Class I Railroads
Short Line Railroads
Some of the short line railroads listed below are subsidiaries of one of the following companies. To learn more about employment opportunities with them please visit their website:
Caney Fork & Western Railroad: The CF&W, owned by Ironhorse Resources, Inc., is shortline connecting Tullahoma (where it has a connection with CSX) with Sparta, a distance of about 61 miles. To contact them concerning possible job openings please click here to visit their website.
Chattooga & Chickamauga Railway: The C&C is part of
Genesee & Wyoming's vast collection of shortlines and operates
between Berryton Georgia and Chattanooga, on a system that stretches
about 50 miles.
East Chattanooga Belt Railway: This terminal/switching railroad serves the local area of Chattanooga owns about 4 miles of track. The railroad is operated by the Tennessee Valley Railroad Museum. To contact them about employment please visit the TVRM's website.
East Tennessee Railway: Another Genesee & Wyoming property
this shortline operates a 14-mile section of line between Johnson City
Heritage Railroad: This small shortline is owned by Energy Solutions, LLC and operates about a 12-mile section of railroad near Blair serving local industries. For contact information please click here.
Knoxville & Holston River Railroad: This short line is one of Gulf
& Ohio's family of railroads, operating about 20 miles of trackage
near Knoxville where it connects with both NS and CSX.
Kentucky West Tennessee Railway: The KWT Railway, a G&W subsidiary operates two
unconnected section of track, totaling just about 70 miles, in
northwestern Tennessee that also reaches Murray, Kentucky.
Mississippi Central Railroad: This short line is one of Pioneer
Rail Corporation's railroads, operating mostly in northern Mississippi
but also reaches Grand Junction, Tennessee.
Nashville & Eastern Railroad: The NERR began operations in the mid-1980s and today operates about 130 miles of track between Nashville and Monterey. The railroad also hosts occasional excursion trains as well as the recently started Music City Star, a commuter train serving Nashville. To contact the railroad concerning job openings please click here to visit their website.
Nashville & Western Railroad: The Nashville & Western is
owned and operated by the Nashville & Eastern.
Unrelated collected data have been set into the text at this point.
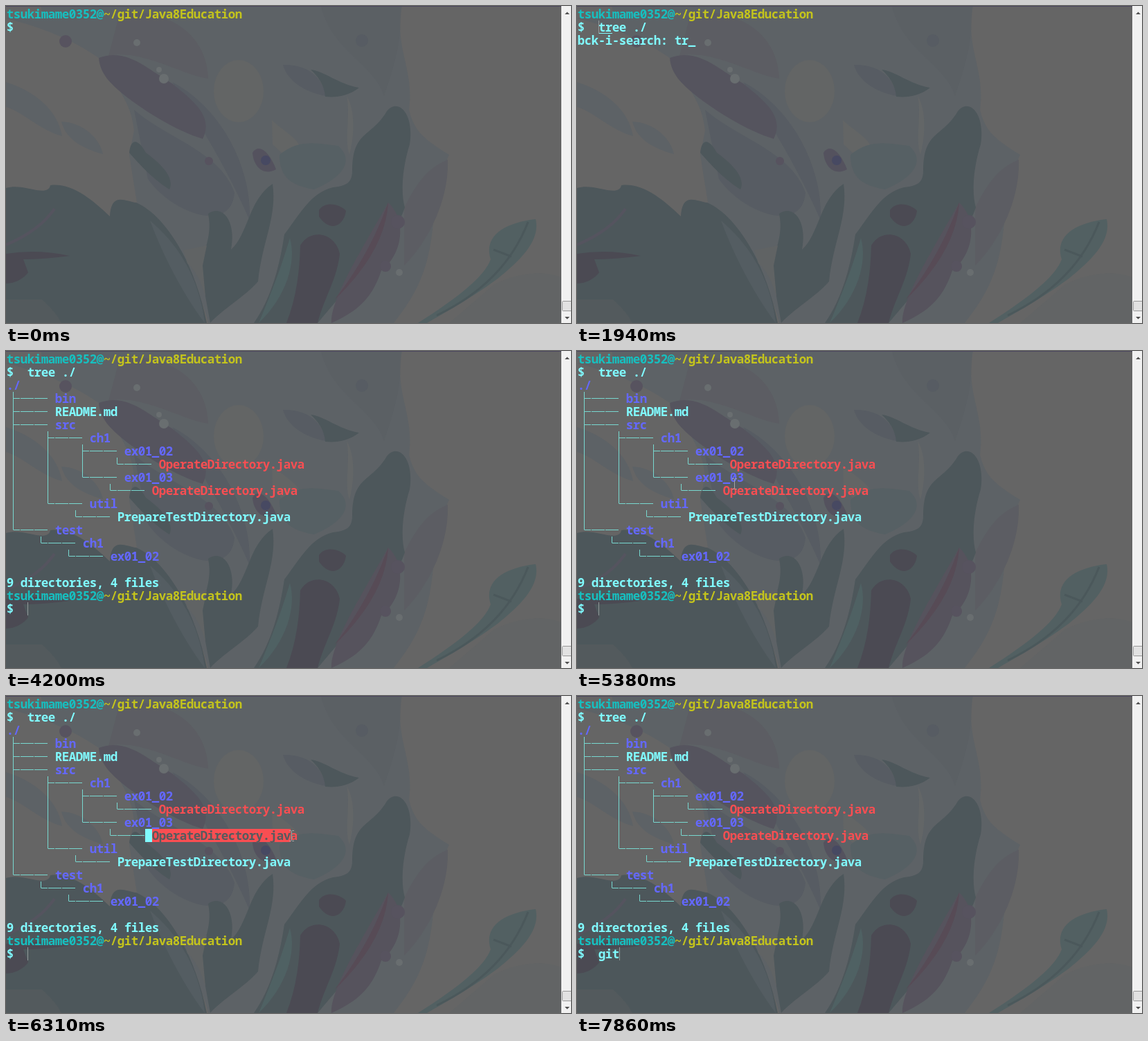
Write an HTML page that moves like this. It is 816 by 458 pixels and loops after 8 s.

```html
<!DOCTYPE html>
<html lang="en">
<head>
<meta charset="utf-8">
<title>Terminal session</title>
<style>
html, body { margin: 0; width: 100%; height: 100%; overflow: hidden; background: #656565; }
svg { display: block; width: 816px; height: 458px; }
text { font: 600 17.5px "Noto Sans Mono", "DejaVu Sans Mono", monospace; letter-spacing: -.5px; white-space: pre; }
</style>
</head>
<body>
<svg viewBox="0 0 816 458" xmlns="http://www.w3.org/2000/svg">
  <g id="wallpaper">
    <rect width="816" height="458" fill="#656565"/>
    <g fill="#5d6266">
      <path d="M0 18C50 30 100 50 138 78C150 110 180 130 185 180L178 215L190 290C230 350 280 400 292 458H560C640 360 600 300 640 215C600 190 590 180 582 150C590 90 560 60 572 0H50C60 30 20 10 0 18Z"/>
      <path d="M0 110C40 122 75 150 81 188C50 180 20 150 0 146Z"/>
      <path d="M80 167C110 168 135 190 140 214C110 206 86 192 80 167Z"/>
    </g>
    <path d="M640 458L705 402C750 380 785 385 802 392V458Z" fill="#626465"/>
    <g fill="#5c5d63">
      <path d="M165 8C235 5 290 40 292 105C250 98 195 62 148 72Z"/>
      <path d="M575 292C600 240 620 230 638 222C640 280 610 340 575 375Z"/>
    </g>
    <g fill="#575c63">
      <path d="M240 110C300 140 355 220 352 310C330 260 300 200 240 110Z"/>
      <path d="M185 150C230 190 310 210 330 270C325 330 240 300 205 250Z"/>
      <path d="M400 85C430 84 456 98 462 130C432 125 406 108 400 85Z"/>
      <path d="M455 0H570C572 60 556 98 546 130C530 82 470 65 455 0Z" opacity=".4"/>
    </g>
    <path d="M134 75C175 60 205 92 240 112C272 138 300 160 284 192C250 182 205 155 175 132C150 112 136 98 134 75Z" fill="#55545e"/>
    <ellipse cx="336" cy="123" rx="36" ry="45" fill="#636565"/>
    <path d="M384 165C400 180 420 190 425 204L398 212L385 200Z" fill="#636565"/>
    <path d="M492 130C505 150 503 190 496 215C488 190 498 160 492 130Z" fill="#636667"/>
    <g fill="#4d575b">
      <path d="M0 263C25 255 60 278 64 259C95 255 125 280 150 304C152 268 172 282 188 284C225 300 270 360 290 458H0Z"/>
      <path d="M178 212C180 192 190 190 202 212C224 228 244 248 236 265C212 250 194 230 178 212Z"/>
      <path d="M440 92C460 94 480 113 510 118C492 132 474 132 461 131C460 114 450 101 440 92Z"/>
      <path d="M283 392C278 360 300 340 292 300C312 286 333 310 325 352C350 330 350 280 385 257C392 304 370 340 364 398C345 420 310 440 295 458Z"/>
      <path d="M500 238C500 180 528 190 550 152C566 132 590 155 583 200C572 235 570 270 576 291C560 340 510 380 478 425L450 458H358C385 420 396 370 402 330C425 300 440 270 472 262C492 260 500 255 500 238Z"/>
    </g>
    <path d="M0 424H52C60 432 72 442 80 458H0Z" fill="#535a5d"/>
    <path d="M208 310C255 350 280 400 287 458C262 425 230 370 208 310Z" fill="#545d62"/>
    <path d="M256 353L290 346L284 375L288 420Q278 385 262 372Z" fill="#606364"/>
    <path d="M395 215C425 190 455 200 480 202C510 230 470 255 445 265C415 260 395 250 395 215Z" fill="#566064"/>
    <path d="M410 335C420 370 405 420 365 458C385 410 400 370 410 335Z" fill="#4f6163"/>
    <g fill="#4b4a53">
      <path d="M425 346C440 320 476 328 482 358C478 395 460 420 450 458H405C420 420 424 382 425 346Z"/>
      <path d="M452 295C462 280 485 288 491 296C488 318 468 328 452 304Z"/>
      <path d="M0 358Q45 351 92 361Q55 366 25 366L32 385Q20 400 0 401Z"/>
    </g>
    <path d="M552 284C580 310 572 360 542 382C530 420 510 440 470 458C468 425 512 355 552 284Z" fill="#56535d"/>
    <path d="M552 284Q548 354 474 425Q525 360 552 284Z" fill="#574b56"/>
    <path d="M0 345Q48 325 70 293" fill="none" stroke="#55545f" stroke-width="4"/>
    <path d="M595 458C652 422 692 390 700 366C690 335 715 314 765 308C772 338 745 366 710 394C675 420 635 442 608 458Z" fill="#526062"/>
    <path d="M622 447Q720 400 754 312M704 352L730 362" fill="none" stroke="#4b585b" stroke-width="3"/>
    <path d="M356 212C365 198 380 210 390 236C375 245 358 236 356 212Z" fill="#54525e"/>
    <circle cx="375" cy="223" r="7" fill="#474962"/>
    <g fill="#57535f">
      <circle cx="86" cy="51" r="9"/><circle cx="293" cy="224" r="6"/>
      <circle cx="566" cy="312" r="10"/><circle cx="548" cy="376" r="8"/>
    </g>
    <circle cx="514" cy="50" r="9" fill="#575c63"/>
    <g fill="#696e70">
      <circle cx="228" cy="105" r="7"/><circle cx="221" cy="92" r="4"/>
      <circle cx="189" cy="53" r="5"/><circle cx="568" cy="385" r="5"/>
    </g>
    <rect width="802" height="1" fill="#4b465e"/>
  </g>
  <g id="screen"></g>
  <g id="scrollbar">
    <rect x="802" width="14" height="458" fill="#f1f1f1"/>
    <path d="M807 12L810.5 8.5L814 12ZM807 449L810.5 452.5L814 449Z" fill="#505050"/>
    <rect x="803.5" y="426.5" width="15" height="14" rx="1" fill="#e2e2e2" stroke="#979797"/>
  </g>
</svg>
<script>
const CELL = 10, LINE = 19, LOOP = 8000;
const CYAN = '#80fbff', BLUE = '#6468ff', RED = '#f94e52';
const TEAL = '#16c0c0', YELLOW = '#c4c41c', DARK = '#565b5e';
const screen = document.getElementById('screen');
const colX = col => 1 + col * CELL;
const rowY = row => 2 + row * LINE;

function add(parent, tag, attrs, content) {
  const node = document.createElementNS('http://www.w3.org/2000/svg', tag);
  for (const key in attrs) node.setAttribute(key, attrs[key]);
  if (content) node.textContent = content;
  return parent.appendChild(node);
}
const group = () => add(screen, 'g', {});
const write = (parent, col, row, content, fill = CYAN) =>
  add(parent, 'text', { x: colX(col) - .25, y: rowY(row) + 16, fill }, content);
const show = (node, on) => node.setAttribute('visibility', on ? 'visible' : 'hidden');

function prompt(parent, row) {
  write(parent, 0, row, 'tsukimame0352@', TEAL);
  write(parent, 14, row, '~/git/Java8Education', YELLOW);
  write(parent, 0, row + 1, '$');
}

// Each entry: row, column of its branch, row its trunk starts at, label, colour.
const entries = [
  [3, 1, 3, 'bin', BLUE], [4, 1, 4, 'README.md', CYAN], [5, 1, 5, 'src', BLUE],
  [6, 6, 6, 'ch1', BLUE], [7, 11, 7, 'ex01_02', BLUE],
  [8, 16, 8, 'OperateDirectory.java', RED], [9, 11, 7, 'ex01_03', BLUE],
  [10, 15, 10, 'OperateDirectory.java', RED], [11, 6, 6, 'util', BLUE],
  [12, 10, 12, 'PrepareTestDirectory.java', CYAN], [13, 1, 3, 'test', BLUE],
  [14, 5, 14, 'ch1', BLUE], [15, 9, 15, 'ex01_02', BLUE]
];

prompt(screen, 0);
const command = write(screen, 3, 1, 'tree ./');
const search = write(screen, 0, 2, '');
const underline = add(screen, 'rect', { x: colX(3), y: 39, height: 1, fill: CYAN });

const listing = group();
write(listing, 0, 2, './', BLUE);
for (const [row, col, from, label, fill] of entries) {
  const x = colX(col), y = rowY(row) + 9.5;
  add(listing, 'path', {
    d: `M${x - .5} ${rowY(from)}V${y}M${x} ${y}h9m1 0h19m1 0h19`,
    fill: 'none', stroke: '#78d8d0'
  });
  write(listing, col + 6, row, label, fill);
}
write(listing, 0, 17, '9 directories, 4 files');
prompt(listing, 18);
const typed = write(listing, 3, 19, '');

const selection = group();
const bar = (col, fill) =>
  add(selection, 'rect', { x: colX(col), y: rowY(10), height: LINE, width: CELL, fill });
bar(20, CYAN);
const nameBar = bar(21, RED);
const tailBar = bar(42, CYAN);
const nameText = write(selection, 21, 10, '', DARK);

const caret = add(screen, 'rect', { width: 1, height: LINE, fill: '#929a9a' });
const pointer = add(screen, 'path', {
  d: 'M1 .5h2.5l1 1l1-1H8M4.5 1.5v13M1 15.5h2.5l1-1l1 1H8',
  fill: 'none', stroke: '#a4a6a6'
});

const blinks = [120, 700, 1260, 1690, 1940, 2620, 3030, 3740, 4200, 4720,
  5260, 5800, 6310, 7270, 7580];
const pointerSteps = [
  [4600, 386, 180], [4720, 259, 179], [4870], [5020, 258, 179], [5140, 249, 180],
  [5260, 236, 182], [5380, 223, 184], [5530, 215, 188], [5680, 208, 191],
  [5800, 203, 193], [5950, 215, 193], [6070, 268, 193], [6190, 345, 193],
  [6310, 408, 194], [6430]
];
const selectionSteps = [[5950, 21], [6070, 27], [6190, 35], [6310, 41], [6430, 80], [7580, 0]];
const searchSteps = [[1410, ''], [1690, 't'], [1940, 'tr'], [2190, 'tre']];
const typingSteps = [[7580, 'g'], [7730, 'gi'], [7860, 'git']];
const stepAt = (steps, t) => steps.filter(step => step[0] <= t).pop() || [];

function draw(t) {
  const listed = t >= 3180;
  const query = stepAt(searchSteps, t)[1];
  show(listing, listed);
  show(command, t >= 1690);
  show(search, !listed);
  search.textContent = query === undefined ? '' : `bck-i-search: ${query}_`;
  underline.setAttribute('width', listed ? 0 : (query || '').length * CELL);

  const input = stepAt(typingSteps, t)[1] || '';
  typed.textContent = input;
  caret.setAttribute('x', colX(3 + input.length));
  caret.setAttribute('y', rowY(listed ? 19 : 1));
  show(caret, blinks.filter(time => time <= t).length % 2);

  const end = stepAt(selectionSteps, t)[1] || 0;
  const chars = Math.max(0, Math.min(end, 42) - 21);
  show(selection, end > 0);
  nameBar.setAttribute('width', chars * CELL);
  tailBar.setAttribute('width', Math.max(0, end - 42) * CELL);
  nameText.textContent = 'OperateDirectory.java'.slice(0, chars);

  const [, x, y] = stepAt(pointerSteps, t);
  show(pointer, x !== undefined);
  if (x !== undefined) pointer.setAttribute('transform', `translate(${x} ${y})`);
}

function tick() {
  draw(performance.now() % LOOP);
  requestAnimationFrame(tick);
}
tick();
</script>
</body>
</html>
```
R.J. Corman Railroad: RJ Corman operates several rail-related businesses, including shortlines in a number of eastern states. One of these is the Tennessee Terminal which operates between Memphis, Tennessee and Olive Branch, Mississippi. To contact them regarding job openings please click here.
Sequatchie Valley Railroad: This shortline operates between Bridgeport, Alabama and Jasper, Tennessee. To contact the railroad; P. O. Box 296, Bell Buckle, Tennessee 37020-0296.
South Central Tennessee Railroad: For contact information; P. O. Box 259, Centerville, Tennessee 37033.
Tennessee Southern Railroad: This railroad is owned by the Patriot Rail Corporation and operates nearly 150 miles of track between Columbia and Pulaski, and also reaches Florence, Alabama.
Tennken Railroad: For contact information; 1200 Cherry Street, Dyersburg, Tennessee 38024-4135.
Walking Horse & Eastern Railroad: This eight-mile shortline serves the communities of Shelbyville and Wartrace with an interchange to CSX. To contact the railroad; 559 Minkslide Road, Shelbyville, Tennessee 37160.
West Tennessee Railroad: The West Tennessee Railroad dates back
to 1984 operating ex-Illinois Central Gulf trackage between Corinth,
Mississippi and Fulton, Kentucky that reaches into western Tennessee.
The railroad is headquartered in Jackson. To contact them; 1061 James
Buchanan Drive, Jackson, Tennessee 38301.
For more information about shortline railroads that serve Tennessee please click here to visit the American Short Line and Regional Railroad Association's website.